START Available records
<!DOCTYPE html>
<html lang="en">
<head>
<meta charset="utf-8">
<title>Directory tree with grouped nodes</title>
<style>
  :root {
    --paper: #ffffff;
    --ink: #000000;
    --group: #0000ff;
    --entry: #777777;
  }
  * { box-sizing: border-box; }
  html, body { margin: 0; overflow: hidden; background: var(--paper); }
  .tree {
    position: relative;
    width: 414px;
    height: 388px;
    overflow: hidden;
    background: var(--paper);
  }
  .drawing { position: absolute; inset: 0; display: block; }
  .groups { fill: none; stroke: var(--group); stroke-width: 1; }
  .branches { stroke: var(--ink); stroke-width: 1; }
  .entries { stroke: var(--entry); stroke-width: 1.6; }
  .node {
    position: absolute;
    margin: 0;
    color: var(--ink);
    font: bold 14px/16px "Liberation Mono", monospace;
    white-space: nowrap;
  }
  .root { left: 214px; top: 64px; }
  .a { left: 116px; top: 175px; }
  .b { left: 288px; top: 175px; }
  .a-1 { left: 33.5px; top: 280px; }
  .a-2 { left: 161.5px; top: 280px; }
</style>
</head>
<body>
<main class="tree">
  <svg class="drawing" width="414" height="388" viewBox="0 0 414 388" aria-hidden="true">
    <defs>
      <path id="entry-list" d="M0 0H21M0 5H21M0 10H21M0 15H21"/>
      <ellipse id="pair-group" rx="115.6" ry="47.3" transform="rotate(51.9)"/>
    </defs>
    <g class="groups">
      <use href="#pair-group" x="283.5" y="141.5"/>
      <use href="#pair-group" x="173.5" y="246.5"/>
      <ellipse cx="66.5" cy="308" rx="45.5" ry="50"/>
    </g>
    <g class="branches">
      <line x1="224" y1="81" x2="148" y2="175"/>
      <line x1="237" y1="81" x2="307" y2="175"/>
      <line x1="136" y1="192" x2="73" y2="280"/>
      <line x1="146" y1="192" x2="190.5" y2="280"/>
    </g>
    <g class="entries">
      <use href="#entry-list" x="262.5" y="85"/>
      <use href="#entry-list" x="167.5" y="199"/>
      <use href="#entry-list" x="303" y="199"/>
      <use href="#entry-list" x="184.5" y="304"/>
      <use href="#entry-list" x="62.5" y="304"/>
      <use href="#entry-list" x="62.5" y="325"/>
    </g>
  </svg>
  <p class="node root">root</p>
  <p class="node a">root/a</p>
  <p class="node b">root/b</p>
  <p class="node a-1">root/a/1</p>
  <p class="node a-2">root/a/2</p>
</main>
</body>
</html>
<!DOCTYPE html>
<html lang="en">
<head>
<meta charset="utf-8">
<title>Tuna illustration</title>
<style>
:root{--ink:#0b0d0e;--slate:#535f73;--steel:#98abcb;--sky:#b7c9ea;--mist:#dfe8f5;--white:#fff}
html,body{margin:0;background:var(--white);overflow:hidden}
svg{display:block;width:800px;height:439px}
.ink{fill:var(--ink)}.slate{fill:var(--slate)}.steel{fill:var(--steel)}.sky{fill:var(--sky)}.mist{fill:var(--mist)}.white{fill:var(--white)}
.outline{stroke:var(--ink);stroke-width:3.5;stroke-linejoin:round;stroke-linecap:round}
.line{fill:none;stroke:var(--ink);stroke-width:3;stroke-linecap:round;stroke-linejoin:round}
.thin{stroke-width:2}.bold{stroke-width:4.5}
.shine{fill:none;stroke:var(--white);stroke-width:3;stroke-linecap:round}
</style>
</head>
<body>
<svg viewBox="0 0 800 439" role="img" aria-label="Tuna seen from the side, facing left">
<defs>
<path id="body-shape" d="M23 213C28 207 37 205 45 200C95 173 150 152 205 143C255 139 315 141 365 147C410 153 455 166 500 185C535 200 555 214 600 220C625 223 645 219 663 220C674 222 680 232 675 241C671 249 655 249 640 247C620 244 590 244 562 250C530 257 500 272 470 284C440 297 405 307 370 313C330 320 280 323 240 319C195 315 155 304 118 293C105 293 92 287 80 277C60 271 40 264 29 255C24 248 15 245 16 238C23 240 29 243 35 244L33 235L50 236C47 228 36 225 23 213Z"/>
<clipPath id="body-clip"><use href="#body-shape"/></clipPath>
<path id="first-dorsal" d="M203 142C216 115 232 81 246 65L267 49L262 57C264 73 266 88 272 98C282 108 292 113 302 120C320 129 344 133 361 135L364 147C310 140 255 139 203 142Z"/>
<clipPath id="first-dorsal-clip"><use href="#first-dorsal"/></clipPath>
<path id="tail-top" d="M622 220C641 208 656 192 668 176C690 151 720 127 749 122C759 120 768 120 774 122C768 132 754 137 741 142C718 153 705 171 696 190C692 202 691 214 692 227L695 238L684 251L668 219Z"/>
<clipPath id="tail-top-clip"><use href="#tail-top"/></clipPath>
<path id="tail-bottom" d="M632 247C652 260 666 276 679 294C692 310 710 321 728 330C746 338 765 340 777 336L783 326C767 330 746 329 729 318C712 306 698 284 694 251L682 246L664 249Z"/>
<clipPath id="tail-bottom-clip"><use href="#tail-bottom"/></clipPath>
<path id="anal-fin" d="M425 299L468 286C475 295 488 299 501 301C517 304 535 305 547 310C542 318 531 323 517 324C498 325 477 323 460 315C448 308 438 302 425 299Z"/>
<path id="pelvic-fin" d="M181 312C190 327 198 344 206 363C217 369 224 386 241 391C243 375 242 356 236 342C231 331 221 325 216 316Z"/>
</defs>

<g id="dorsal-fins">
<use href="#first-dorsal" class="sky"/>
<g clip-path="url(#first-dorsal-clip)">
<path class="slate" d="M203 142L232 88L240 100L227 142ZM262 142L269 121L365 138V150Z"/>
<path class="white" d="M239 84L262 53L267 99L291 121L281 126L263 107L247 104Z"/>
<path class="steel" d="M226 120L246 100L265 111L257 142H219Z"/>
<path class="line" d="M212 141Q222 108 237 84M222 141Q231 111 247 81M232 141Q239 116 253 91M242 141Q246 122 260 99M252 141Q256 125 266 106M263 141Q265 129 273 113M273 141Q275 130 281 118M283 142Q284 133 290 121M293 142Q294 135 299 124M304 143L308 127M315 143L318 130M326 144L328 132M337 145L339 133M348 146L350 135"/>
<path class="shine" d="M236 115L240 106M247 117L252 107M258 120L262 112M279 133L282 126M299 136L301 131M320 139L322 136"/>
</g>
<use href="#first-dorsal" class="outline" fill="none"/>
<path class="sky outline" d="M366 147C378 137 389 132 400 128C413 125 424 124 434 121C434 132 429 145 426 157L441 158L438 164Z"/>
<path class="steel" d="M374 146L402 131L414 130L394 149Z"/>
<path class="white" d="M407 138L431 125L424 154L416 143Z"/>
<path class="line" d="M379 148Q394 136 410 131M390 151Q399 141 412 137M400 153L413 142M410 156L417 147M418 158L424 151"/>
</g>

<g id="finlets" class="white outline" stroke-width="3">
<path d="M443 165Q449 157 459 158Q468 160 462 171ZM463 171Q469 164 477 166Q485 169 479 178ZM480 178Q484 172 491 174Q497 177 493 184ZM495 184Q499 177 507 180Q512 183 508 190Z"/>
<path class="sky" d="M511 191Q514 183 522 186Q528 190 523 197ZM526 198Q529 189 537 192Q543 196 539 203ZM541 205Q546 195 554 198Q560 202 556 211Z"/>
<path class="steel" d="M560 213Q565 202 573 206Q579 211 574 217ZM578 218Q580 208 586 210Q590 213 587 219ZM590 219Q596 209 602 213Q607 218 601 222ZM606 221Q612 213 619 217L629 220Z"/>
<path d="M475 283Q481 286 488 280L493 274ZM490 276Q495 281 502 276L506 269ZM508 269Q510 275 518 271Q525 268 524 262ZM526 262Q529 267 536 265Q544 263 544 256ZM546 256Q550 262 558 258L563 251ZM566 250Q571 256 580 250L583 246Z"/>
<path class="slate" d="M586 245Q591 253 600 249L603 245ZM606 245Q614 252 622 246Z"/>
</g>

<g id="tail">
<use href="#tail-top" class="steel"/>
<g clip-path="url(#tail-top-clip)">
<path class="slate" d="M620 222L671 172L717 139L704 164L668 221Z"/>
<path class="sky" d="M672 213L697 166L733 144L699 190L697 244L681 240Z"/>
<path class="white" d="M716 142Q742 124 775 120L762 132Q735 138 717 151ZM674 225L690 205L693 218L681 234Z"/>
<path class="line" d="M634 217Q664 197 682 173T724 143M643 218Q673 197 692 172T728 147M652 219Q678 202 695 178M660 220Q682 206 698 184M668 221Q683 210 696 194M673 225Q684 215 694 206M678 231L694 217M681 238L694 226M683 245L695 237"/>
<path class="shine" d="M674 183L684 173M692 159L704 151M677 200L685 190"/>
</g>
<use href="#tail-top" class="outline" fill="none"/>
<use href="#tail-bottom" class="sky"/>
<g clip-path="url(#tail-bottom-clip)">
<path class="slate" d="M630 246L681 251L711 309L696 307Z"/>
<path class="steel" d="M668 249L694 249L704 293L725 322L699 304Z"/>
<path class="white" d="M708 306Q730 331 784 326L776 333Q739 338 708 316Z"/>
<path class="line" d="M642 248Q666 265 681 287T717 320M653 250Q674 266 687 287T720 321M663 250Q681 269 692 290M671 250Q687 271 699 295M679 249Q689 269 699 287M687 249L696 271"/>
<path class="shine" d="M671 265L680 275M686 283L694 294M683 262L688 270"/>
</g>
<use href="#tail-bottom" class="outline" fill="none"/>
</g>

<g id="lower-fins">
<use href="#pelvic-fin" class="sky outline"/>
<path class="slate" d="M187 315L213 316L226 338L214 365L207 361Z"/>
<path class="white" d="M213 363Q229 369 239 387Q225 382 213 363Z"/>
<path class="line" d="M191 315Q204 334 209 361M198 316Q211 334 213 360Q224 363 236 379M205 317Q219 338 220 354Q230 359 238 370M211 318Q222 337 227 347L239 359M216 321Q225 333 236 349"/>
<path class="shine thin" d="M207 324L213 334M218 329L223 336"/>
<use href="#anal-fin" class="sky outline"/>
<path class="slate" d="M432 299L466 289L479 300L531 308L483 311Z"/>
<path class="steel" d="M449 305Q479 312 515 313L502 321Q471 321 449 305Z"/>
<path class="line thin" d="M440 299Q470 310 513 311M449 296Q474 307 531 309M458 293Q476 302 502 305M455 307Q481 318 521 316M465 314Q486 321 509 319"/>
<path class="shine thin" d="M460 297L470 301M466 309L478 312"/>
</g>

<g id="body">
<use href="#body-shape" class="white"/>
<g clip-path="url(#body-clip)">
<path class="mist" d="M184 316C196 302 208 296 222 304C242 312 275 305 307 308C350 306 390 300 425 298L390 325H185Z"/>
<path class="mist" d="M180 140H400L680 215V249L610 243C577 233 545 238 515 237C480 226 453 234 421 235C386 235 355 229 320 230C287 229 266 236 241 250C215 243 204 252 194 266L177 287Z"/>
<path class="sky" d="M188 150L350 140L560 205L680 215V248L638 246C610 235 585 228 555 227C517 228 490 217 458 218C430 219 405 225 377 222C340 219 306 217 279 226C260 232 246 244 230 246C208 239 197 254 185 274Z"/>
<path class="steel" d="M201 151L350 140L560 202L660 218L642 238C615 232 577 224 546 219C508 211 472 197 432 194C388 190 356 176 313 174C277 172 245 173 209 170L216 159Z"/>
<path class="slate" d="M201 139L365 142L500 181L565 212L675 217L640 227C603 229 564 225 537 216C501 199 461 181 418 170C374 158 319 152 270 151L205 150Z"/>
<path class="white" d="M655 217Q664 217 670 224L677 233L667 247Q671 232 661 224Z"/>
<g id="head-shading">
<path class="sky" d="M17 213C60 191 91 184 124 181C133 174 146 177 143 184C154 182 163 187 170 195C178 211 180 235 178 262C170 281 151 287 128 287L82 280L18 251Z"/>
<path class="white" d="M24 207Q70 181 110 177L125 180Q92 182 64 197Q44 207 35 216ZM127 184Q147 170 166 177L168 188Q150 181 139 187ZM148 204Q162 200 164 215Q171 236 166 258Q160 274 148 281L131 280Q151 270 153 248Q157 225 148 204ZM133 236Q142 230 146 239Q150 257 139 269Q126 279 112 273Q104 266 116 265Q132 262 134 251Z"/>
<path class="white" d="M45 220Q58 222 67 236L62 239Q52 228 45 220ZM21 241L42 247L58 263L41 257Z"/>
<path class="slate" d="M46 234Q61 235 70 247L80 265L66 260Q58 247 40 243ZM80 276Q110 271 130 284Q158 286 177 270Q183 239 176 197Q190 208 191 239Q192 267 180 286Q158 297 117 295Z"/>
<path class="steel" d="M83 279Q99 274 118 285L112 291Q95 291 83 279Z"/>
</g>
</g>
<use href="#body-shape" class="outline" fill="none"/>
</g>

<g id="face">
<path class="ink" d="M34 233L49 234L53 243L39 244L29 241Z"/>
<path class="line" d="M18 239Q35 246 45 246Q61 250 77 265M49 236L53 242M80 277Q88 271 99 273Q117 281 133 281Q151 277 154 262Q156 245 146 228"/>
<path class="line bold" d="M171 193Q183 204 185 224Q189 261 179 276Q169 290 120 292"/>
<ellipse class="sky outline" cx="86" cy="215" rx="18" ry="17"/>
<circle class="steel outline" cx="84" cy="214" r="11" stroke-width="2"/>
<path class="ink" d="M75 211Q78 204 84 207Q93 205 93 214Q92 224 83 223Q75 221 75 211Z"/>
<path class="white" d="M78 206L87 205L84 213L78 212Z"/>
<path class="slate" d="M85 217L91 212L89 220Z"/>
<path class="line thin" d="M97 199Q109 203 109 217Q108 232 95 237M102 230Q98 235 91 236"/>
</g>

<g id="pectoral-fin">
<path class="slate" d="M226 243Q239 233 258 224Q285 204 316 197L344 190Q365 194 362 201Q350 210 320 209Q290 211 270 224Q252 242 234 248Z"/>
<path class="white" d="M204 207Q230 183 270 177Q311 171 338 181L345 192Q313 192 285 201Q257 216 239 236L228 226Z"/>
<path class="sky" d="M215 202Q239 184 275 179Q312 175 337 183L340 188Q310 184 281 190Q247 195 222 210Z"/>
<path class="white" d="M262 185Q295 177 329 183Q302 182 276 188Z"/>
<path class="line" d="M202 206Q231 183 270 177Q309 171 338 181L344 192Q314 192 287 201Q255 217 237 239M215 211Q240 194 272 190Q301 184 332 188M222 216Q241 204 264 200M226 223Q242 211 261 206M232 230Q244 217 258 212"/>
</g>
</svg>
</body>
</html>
END Available records
• [What to do]:
In how many lines of the records does the word "shine" occur? Reply with the number only.

• [Answer box]:
6